Transurban, on the other hand, operates the CityLink toll road and is building and will operate the West Gate Tunnel toll road. The Victorian government, meanwhile, is set to operate the North East Link toll road, currently being constructed, by 2028.
“We have concluded that if Transurban doesn’t acquire Horizon Roads, it would likely be acquired by a potential long-term rival and could be used as a platform to develop the capabilities needed to compete more strongly for other toll road concessions,” Ms. Cass-Gottlieb said. “We therefore found that Transurban acquiring Horizon Roads would likely deter the emergence of a key rival for future toll road concessions.”
“We acknowledge that the Victorian government can run open tender processes, but where one party has material incumbency advantages compared to other firms who may be considering bidding there is less likely to be effective competition for future sale processes,” the ACCC chair said.
Transurban said that it is disappointed with the ACCC’s decision and said the company was confident the acquisition would not lessen competition.
“Transurban is closely reviewing the decision and will consider all the options available to it. Transurban notes that the ACCC’s decision is the result of an informal merger clearance process and not a conclusive finding of law,” the ASX-listed company said in a security filing.
“The decision is limited to Eastlink and does not preclude Transurban from participating in other future development or transaction opportunities including in Victoria.”
In August, Transurban reported a surge in profit to $92 million for fiscal 2023 from $16 million in the previous year. Its toll revenue increased to $2.83 billion from $2.32 billion.

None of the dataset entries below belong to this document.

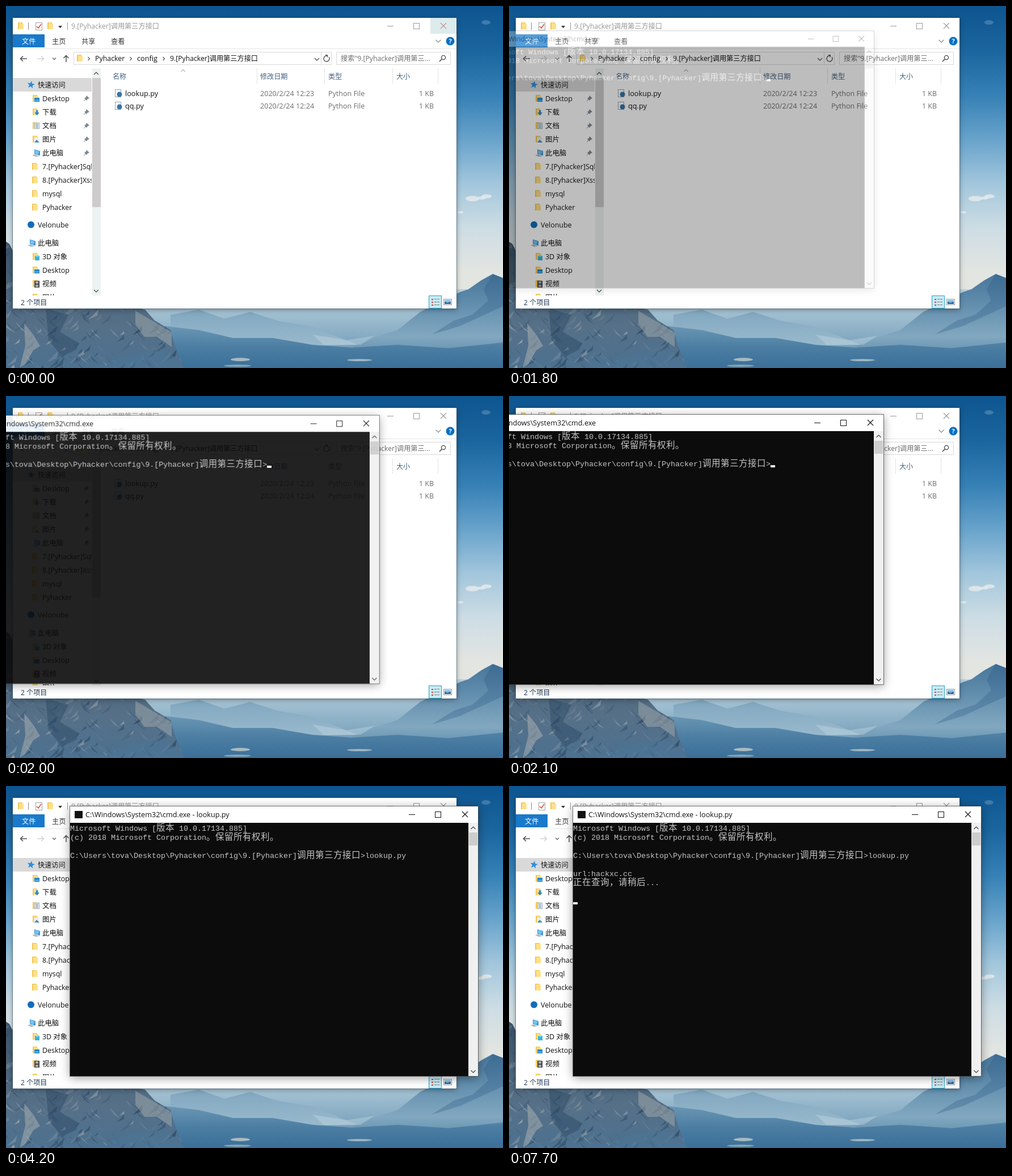
An HTML page with a canvas that plays this animation: 876 px wide and 639 px high, repeating every 8 s.

```html
<!DOCTYPE html>
<html lang="zh">
<head>
<meta charset="utf-8">
<title>Command line lookup</title>
<style>
html, body { margin: 0; width: 100%; height: 100%; overflow: hidden; background: #0d5590; }
canvas { display: block; }
</style>
</head>
<body>
<canvas id="stage" width="876" height="639"></canvas>
<script>
const W = 876, H = 639, LOOP = 8000;
const UI = '"Open Sans", "Noto Sans CJK SC", sans-serif';
const MONO = '"Liberation Mono", "Noto Sans CJK SC", monospace';
const SERIF = '"Liberation Serif", "Noto Sans CJK SC", serif';
const FOLDER = '9.[Pyhacker]调用第三方接口';
const PATH = 'C:\\Users\\tova\\Desktop\\Pyhacker\\config\\' + FOLDER;

let g = document.getElementById('stage').getContext('2d');

function layer(w, h, paint) {
  const c = document.createElement('canvas');
  c.width = w;
  c.height = h;
  const before = g;
  g = c.getContext('2d');
  paint();
  g = before;
  return c;
}

function box(x, y, w, h, color) {
  g.fillStyle = color;
  g.fillRect(x, y, w, h);
}

function frame(x, y, w, h, color) {
  g.strokeStyle = color;
  g.lineWidth = 1;
  g.strokeRect(x + .5, y + .5, w - 1, h - 1);
}

function trace(p) {
  g.beginPath();
  for (let i = 0; i < p.length; i += 2) g.lineTo(p[i], p[i + 1]);
}

function poly(color, ...p) {
  g.fillStyle = color;
  trace(p);
  g.fill();
}

function line(color, width, ...p) {
  g.strokeStyle = color;
  g.lineWidth = width;
  trace(p);
  g.stroke();
}

function disc(x, y, rx, color, ry = rx) {
  g.fillStyle = color;
  g.beginPath();
  g.ellipse(x, y, rx, ry, 0, 0, 7);
  g.fill();
}

// y is the middle of the text line
function text(s, x, y, color = '#111', size = 12.4, align = 'left') {
  g.font = size + 'px ' + UI;
  g.fillStyle = color;
  g.textAlign = align;
  g.fillText(s, x, y + 4.5);
}

function chevron(x, y, dir, color = '#555', r = 4, width = 1.2) {
  g.save();
  g.translate(x, y);
  g.rotate({ down: 0, left: 1, up: 2, right: 3 }[dir] * Math.PI / 2);
  line(color, width, -r, -r / 2, 0, r / 2, r, -r / 2);
  g.restore();
}

function arrow(x, y, angle, color) {
  g.save();
  g.translate(x, y);
  g.rotate(angle);
  line(color, 1.4, 6, 0, -5.5, 0);
  line(color, 1.4, -1, -4.5, -5.5, 0, -1, 4.5);
  g.restore();
}

function windowButtons(x, y, color, closeColor = color) {
  line(color, 1, x - 5, y + .5, x + 6, y + .5);
  frame(x + 41, y - 5, 11, 11, color);
  line(closeColor, 1.1, x + 89, y - 5, x + 99, y + 5);
  line(closeColor, 1.1, x + 99, y - 5, x + 89, y + 5);
}

function linear(y0, y1, ...colors) {
  const grad = g.createLinearGradient(0, y0, 0, y1);
  colors.forEach((c, i) => grad.addColorStop(i / (colors.length - 1), c));
  return grad;
}

function random(seed) {
  return () => (seed = (seed * 16807) % 2147483647) / 2147483647;
}

// ---------- wallpaper ----------

function paintRocks() {
  g.save();
  trace([0, 416, 6, 420, 14, 436, 120, 470, 225, 532, 245, 536, 262, 555, 290, 572, 298, 600, 314, 639, 0, 639]);
  g.clip();
  box(0, 400, 400, 239, linear(416, 639, '#3a5268', '#4a6379', '#567088', '#4c7190'));
  const rnd = random(77);
  const tones = ['#2a425a', '#334d66', '#6a7f91', '#94a0a8', '#b0b5b6', '#2c4c69'];
  for (let i = 0; i < 420; i++) {
    const x = rnd() * 320 - 10, y = 420 + rnd() * 215;
    const len = 6 + rnd() * 18, side = rnd() < .4 ? -1 : 1, thick = 1 + rnd() * 4;
    g.globalAlpha = .25 + rnd() * .45;
    poly(tones[Math.floor(rnd() * 6)], x, y, x + side * len * .5, y + len * .55, x + side * len, y + len, x + side * len * .3 + thick, y + len * .6);
  }
  g.globalAlpha = .5;
  poly('#2e4b66', 70, 534, 110, 545, 95, 575, 130, 596, 100, 620, 75, 590);
  poly('#a2a9ac', 228, 538, 262, 558, 292, 576, 292, 602, 266, 584, 244, 584, 228, 562);
  poly('#b0b3b4', 32, 560, 48, 580, 60, 600, 48, 608, 34, 632, 24, 639, 34, 600);
  poly('#4c7698', 150, 639, 220, 614, 285, 608, 314, 639);
  g.restore();
}

function paintWallpaper() {
  box(0, 0, W, H, linear(0, 470, '#0d5590', '#1b659e', '#3580b5', '#68a3cb', '#a2c6dc', '#cddde4', '#e3e5e1'));
  for (const [x, y, r] of [[847, 336, 9], [838, 339, 7], [822, 340, 12], [801, 364, 5]]) disc(x, y, r, 'rgba(240,240,238,.7)', r * .4);
  disc(846, 29, 8, 'rgba(150,180,205,.35)', 4);

  box(0, 500, W, 139, linear(500, 639, '#bdd2dd', '#9fbed0', '#7fa6c0', '#5686a9'));
  poly(linear(530, 605, '#7ea5be', '#9bbbce'),
    290, 545, 340, 536, 385, 552, 430, 540, 480, 556, 540, 566, 620, 598, 290, 605);
  poly(linear(473, 639, '#47759a', '#638fae', '#82a8c0', '#4f7fa3'),
    600, 606, 640, 588, 690, 572, 730, 540, 770, 520, 800, 505, 815, 500, 838, 484, 858, 473, 876, 480, 876, 639, 600, 639);
  poly('rgba(40,88,128,.3)', 858, 473, 842, 500, 850, 520, 822, 545, 790, 555, 750, 580, 800, 565, 876, 530, 876, 480);
  poly('rgba(200,220,230,.35)', 540, 580, 600, 590, 650, 582, 625, 598, 560, 598);
  poly(linear(565, 639, '#6a96b3', '#4c7ea3', '#3b6f98'),
    280, 565, 340, 572, 400, 586, 470, 586, 540, 598, 610, 603, 690, 598, 780, 604, 876, 594, 876, 639, 280, 639);
  disc(413, 624, 17, '#a7bac0', 3);
  disc(408, 635, 24, '#83a4b6', 2);
  disc(623, 625, 22, '#9db6c0', 2);
  paintRocks();
}

// ---------- file manager ----------

function folder(x, y) {
  poly('#f2c755', x, y - 6, x + 8, y - 6, x + 8, y + 6, x, y + 6);
  poly('#ffe08a', x + 2, y - 5, x + 10, y - 4, x + 10, y + 6, x + 2, y + 6);
}

function page(x, y, w = 10, h = 13) {
  box(x, y - h / 2, w, h, '#fff');
  frame(Math.round(x), Math.round(y - h / 2), w, h, '#9aa3ab');
}

function monitor(x, y) {
  poly('#3f95d4', x + 3, y - 6, x + 13, y - 3, x + 13, y + 5, x + 3, y + 2);
  poly('#76c3f2', x + 4, y - 5, x + 12, y - 2, x + 9, y + 3, x + 4, y + 1);
  poly('#a9b4bc', x - 1, y + 4, x + 4, y + 3, x + 12, y + 6, x + 5, y + 7);
}

function star(x, y) {
  const p = [];
  for (let i = 0; i < 10; i++) {
    const a = i * Math.PI / 5 - 1.4, r = i % 2 ? 3 : 7;
    p.push(x + r * Math.cos(a), y + r * Math.sin(a));
  }
  poly('#2c8fe0', ...p);
}

function pin(x, y) {
  poly('#7d8790', x, y - 5, x + 5, y, x + 2, y + 1, x, y + 4, x - 4, y, x - 1, y - 2);
  line('#7d8790', 1, x - 2, y + 2, x - 5, y + 5);
}

const icons = {
  folder: y => folder(46, y),
  desktop: y => { folder(47, y); box(50, y - 1, 9, 7, '#1e88d2'); box(51, y + 3, 7, 1, '#9bd4f7'); },
  down: y => { folder(47, y); box(53, y - 3, 3, 5, '#2387d6'); poly('#2387d6', 50, y + 1, 59, y + 1, 54.5, y + 6); },
  doc: y => { folder(47, y); page(50, y, 9, 11); for (let i = -3; i < 5; i += 2) box(52, y + i, 5, 1, '#5b8fb9'); },
  pic: y => { folder(47, y); box(50, y - 2, 9, 8, '#e8f3fa'); poly('#4d8bb5', 50, y + 6, 54, y + 1, 59, y + 6); },
  pc: y => monitor(47, y),
  cube: y => { folder(47, y); box(51, y - 1, 8, 8, '#38b4d8'); poly('#8be0f2', 51, y - 1, 55, y - 3, 59, y - 1, 55, y + 1); },
  video: y => { folder(47, y); box(50, y - 5, 9, 12, '#444'); box(52, y - 4, 5, 4, '#aab'); box(52, y + 2, 5, 4, '#aab'); },
};

const places = [
  ['desktop', 'Desktop', 163, 1], ['down', '下载', 187, 1], ['doc', '文档', 211, 1], ['pic', '图片', 235, 1],
  ['pc', '此电脑', 259, 1], ['folder', '7.[Pyhacker]Sql', 283], ['folder', '8.[Pyhacker]Xss', 307],
  ['folder', 'mysql', 331], ['folder', 'Pyhacker', 355], ['cube', '3D 对象', 442],
  ['desktop', 'Desktop', 466], ['video', '视频', 490], ['pic', '图片', 514],
];

function paintSidebar() {
  g.save();
  g.beginPath();
  g.rect(12, 110, 139, 401);
  g.clip();
  box(12, 127, 139, 24, '#d9d9d9');
  star(44, 139);
  text('快速访问', 56, 139, '#111', 12.2);
  for (const [icon, name, y, pinned] of places) {
    icons[icon](y);
    text(name, 64, y);
    if (pinned) pin(142, y);
  }
  disc(44, 386, 6, '#0f6cbd');
  text('Velonube', 56, 386);
  monitor(39, 418);
  text('此电脑', 56, 418);
  g.restore();
  box(152, 110, 15, 401, '#edf3f2');
  box(152, 127, 15, 228, '#cdcbcb');
  chevron(159, 119, 'up', '#444');
  chevron(159, 503, 'down', '#444');
}

function paintFiles() {
  const head = '#43607f';
  [['名称', 188], ['修改日期', 448], ['类型', 568], ['大小', 688]].forEach(([s, x]) => text(s, x, 124, head, 12.1));
  chevron(312, 114, 'up', '#777', 3.5, 1);
  for (const x of [442, 561, 681, 761]) box(x, 110, 1, 27, '#e2e2e2');
  [['lookup.py', 154, '23'], ['qq.py', 176, '24']].forEach(([name, y, min]) => {
    page(192, y, 11, 14);
    disc(200, y + 2, 4.5, '#3774a8');
    text(name, 210, y, '#111', 12.7);
    text('2020/2/24 12:' + min, 448, y, '#6d6d6d', 12.6);
    text('Python File', 568, y, '#6d6d6d', 12.5);
    text('1 KB', 754, y, '#6d6d6d', 12.4, 'right');
  });
}

function paintAddress(t, editing) {
  arrow(31, 93, 0, '#444');
  arrow(61, 93, Math.PI, '#d0d0d0');
  chevron(85, 93, 'down', '#666', 3, 1.3);
  arrow(106, 93, Math.PI / 2, '#444');

  frame(119, 81, 455, 23, '#d9d9d9');
  box(555, 82, 1, 21, '#d9d9d9');
  if (editing) frame(120, 81, 436, 23, '#0078d7');
  folder(125, 92);
  if (!editing) {
    [146, 220, 278].forEach(x => chevron(x, 93, 'right', '#555', 3));
    text('Pyhacker', 157, 92);
    text('config', 231, 92, '#111', 12.7);
    text(FOLDER, 289, 92, '#111', 12.2);
  } else if (t < 1500) {
    box(143, 84, 389, 17, '#0078d7');
    text(PATH, 143, 92, '#fff', 12.35);
    if (t < 1100) box(531, 84, 1, 17, '#111');
  } else {
    text('cmd', 143, 92);
    box(169, 84, 1, 17, '#111');
  }
  chevron(548, 94, 'down', '#555', 4, 1.3);
  g.strokeStyle = '#555';
  g.lineWidth = 1.4;
  g.beginPath();
  g.arc(565, 93, 5, -.6, 4.4);
  g.stroke();
  poly('#555', 562, 86, 567, 86, 567, 91);

  frame(582, 81, 202, 23, '#d9d9d9');
  text('搜索"9.[Pyhacker]调用第三...', 590, 92, '#6d6d6d', 12.2);
  g.strokeStyle = '#444';
  g.lineWidth = 1.3;
  g.beginPath();
  g.arc(771, 91, 3.6, 0, 7);
  g.stroke();
  line('#444', 1.6, 768, 94, 764, 98);
}

function paintExplorer(t) {
  const editing = t >= 500 && t < 1800;
  const raised = t >= 600 && t < 1800;
  const ink = editing ? '#111' : '#999';
  g.save();
  g.shadowColor = raised ? 'rgba(0,0,0,.5)' : 'rgba(0,0,0,.35)';
  g.shadowBlur = raised ? 18 : 9;
  g.shadowOffsetY = 2;
  box(12, 21, 782, 513, '#fff');
  g.restore();
  frame(11, 20, 784, 515, 'rgba(50,80,105,.55)');

  folder(21, 35);
  box(39, 29, 1, 13, '#888');
  page(52, 36, 12, 14);
  line('#d9532c', 1.6, 54, 36, 57, 39, 62, 32);
  folder(73, 35);
  poly('#333', 92, 35, 99, 35, 95.5, 39);
  box(108, 29, 1, 13, '#999');
  text(FOLDER, 115, 35, ink, 12.2);
  if (t < 100) box(748, 21, 46, 28, '#dcebec');
  windowButtons(677, 35, ink, t < 100 ? '#c58f8f' : ink);

  box(12, 50, 56, 23, '#1979ca');
  text('文件', 28, 62, '#fff', 12.2);
  [['主页', 81], ['共享', 133], ['查看', 185]].forEach(([s, x]) => text(s, x, 62, '#333', 12.2));
  box(12, 75, 782, 1, '#e3e4e5');
  chevron(762, 62, 'down', '#8a8a8a', 4.5);
  disc(783, 62, 7.5, '#0a6fc2');
  g.font = 'bold 11px ' + UI;
  g.fillStyle = '#fff';
  g.textAlign = 'center';
  g.fillText('?', 783, 66);

  paintAddress(t, editing);
  paintSidebar();
  paintFiles();

  text('2 个项目', 26, 523, '#1e395b', 12.1);
  box(745, 512, 23, 22, '#c9eaf5');
  frame(745, 511, 23, 23, '#2aa3c9');
  for (const y of [517, 522, 527]) {
    box(750, y, 3, 2, '#c0504d');
    box(755, y, 4, 1, '#777');
    box(760, y, 4, 1, '#777');
  }
  box(771, 517, 15, 11, '#fff');
  frame(771, 517, 15, 11, '#8b98a3');
  box(773, 519, 11, 7, '#85bce5');
  poly('#2d5f8b', 773, 526, 773, 522, 778, 524, 784, 522, 784, 526);
}

// ---------- input method popup ----------

function paintPopup(t) {
  const typed = t < 1300 ? 'c' : 'cmd';
  g.beginPath();
  g.roundRect(540.5, 168.5, 360, 74, 9);
  g.fillStyle = linear(168, 243, '#ececec', '#e2e2e2', '#dedede');
  g.fill();
  g.strokeStyle = '#9f9f9f';
  g.lineWidth = 3;
  g.stroke();
  box(549, 204, 327, 1, '#c9c9c9');
  box(549, 205, 327, 1, '#f4f4f4');
  g.textAlign = 'left';
  g.font = 'bold 15px "Liberation Sans", sans-serif';
  g.fillStyle = '#777';
  g.fillText(typed, 550, 197);
  box(550 + Math.round(g.measureText(typed).width), 182, 1, 18, '#7a1020');

  const words = typed === 'c' ? ['才', '出', '从', '吃', '错', '次', '车'] : ['cmd', '充满电', '才买的', '聪明的', '触摸到'];
  const step = typed === 'c' ? 45 : 68.4;
  words.forEach((word, i) => {
    const first = i === 0;
    g.font = (first && typed === 'cmd' ? 14 : 15.2) + 'px ' + SERIF;
    g.fillStyle = first ? '#6b1a26' : '#8c8c8c';
    g.fillText(i + 1 + '.' + word, first ? 551 : 596 + (i - 1) * step, 226);
  });
  poly('#b0b0b0', 871, 221, 877, 216, 877, 226);
}

// ---------- console ----------

const PAD = 40, CW = 719, CH = 476;

function put(s, row) {
  let x = 0;
  for (const ch of s) {
    const wide = ch.charCodeAt(0) > 255;
    g.font = (wide ? 15.5 : 13.4) + 'px ' + MONO;
    g.fillText(ch, x, 43 + row * 16);
    x += wide ? 16 : 8;
  }
  return x;
}

// one key each 100 ms, with a short pause after the fourth
function typedUrl(t) {
  const keys = Math.min(4, (t - 5100) / 100) + Math.max(0, (t - 5600) / 100);
  return 'hackxc.cc'.slice(0, Math.max(0, keys));
}

function paintConsole(t) {
  g.translate(PAD, PAD);
  g.save();
  g.shadowColor = 'rgba(0,0,0,.4)';
  g.shadowBlur = 16;
  g.shadowOffsetY = 3;
  box(0, 0, CW, CH, '#fff');
  g.restore();
  box(8, 8, 14, 13, '#111');
  text('C:\\Windows\\System32\\cmd.exe' + (t < 3100 ? '' : ' - lookup.py'), 27, 14.5, '#111', 12.65);
  windowButtons(602, 14, '#111');
  box(0, 29, 702, CH - 29, '#0c0c0c');
  box(702, 29, 17, CH - 29, '#f0f0f0');
  box(703, 46, 15, 23, '#cdcdcd');
  chevron(710.5, 38, 'up', '#444');
  chevron(710.5, 468, 'down', '#444');
  frame(-1, -1, CW + 2, CH + 2, 'rgba(70,70,70,.75)');

  g.fillStyle = '#c4c4c4';
  g.textAlign = 'left';
  put('Microsoft Windows [版本 10.0.17134.885]', 0);
  put('(c) 2018 Microsoft Corporation。保留所有权利。', 1);
  const command = t < 2600 ? '' : t < 2800 ? 'lo' : 'lookup.py';
  let row = 3, x = put(PATH + '>' + command, row);
  let cursor = t < 3100;
  if (t >= 4300) {
    row = 5;
    x = put('url:' + typedUrl(t), row);
    cursor = t < 4700 || t >= 5200;
  }
  if (t >= 6200) {
    put('正在查询，请稍后...', 6);
    row = 8;
    x = 0;
    cursor = t < 7200 || t >= 7700;
  }
  if (cursor) box(x, 41 + row * 16, 8, 4, '#f2f2f2');
}

function showConsole(t) {
  const rest = Math.pow(1 - Math.min(1, (t - 1750) / 350), 1.85);
  const scale = 1 - .063 * rest;
  const [x, y] = t < 4200 ? [-59, 33] : [113, 36];
  const img = layer(CW + PAD * 2, CH + PAD * 2, () => paintConsole(t));
  g.save();
  g.globalAlpha = Math.min(1, (t - 1715) / 315);
  g.translate(x + CW / 2, y + CH / 2);
  g.scale(scale, scale);
  g.drawImage(img, -CW / 2 - PAD, -CH / 2 - PAD);
  g.restore();
}

const wallpaper = layer(W, H, paintWallpaper);
let shown = -1;

function tick(now) {
  const t = Math.floor((now % LOOP) / 100) * 100;
  if (t !== shown) {
    shown = t;
    g.drawImage(wallpaper, 0, 0);
    paintExplorer(t);
    if (t >= 900 && t < 1500) paintPopup(t);
    if (t >= 1800) showConsole(t);
  }
  requestAnimationFrame(tick);
}

requestAnimationFrame(tick);
</script>
</body>
</html>
```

Among the locations where it operates, the company witnessed the highest average daily traffic growth of 24.4 percent in Melbourne. Car traffic rose 30 percent and large vehicle traffic rose by 4.7 percent in the state.
The company has appointed Ms. Michelle Jablko as its new CEO and managing director, effective Oct. 19, 2023, replacing CEO Scott Charlton.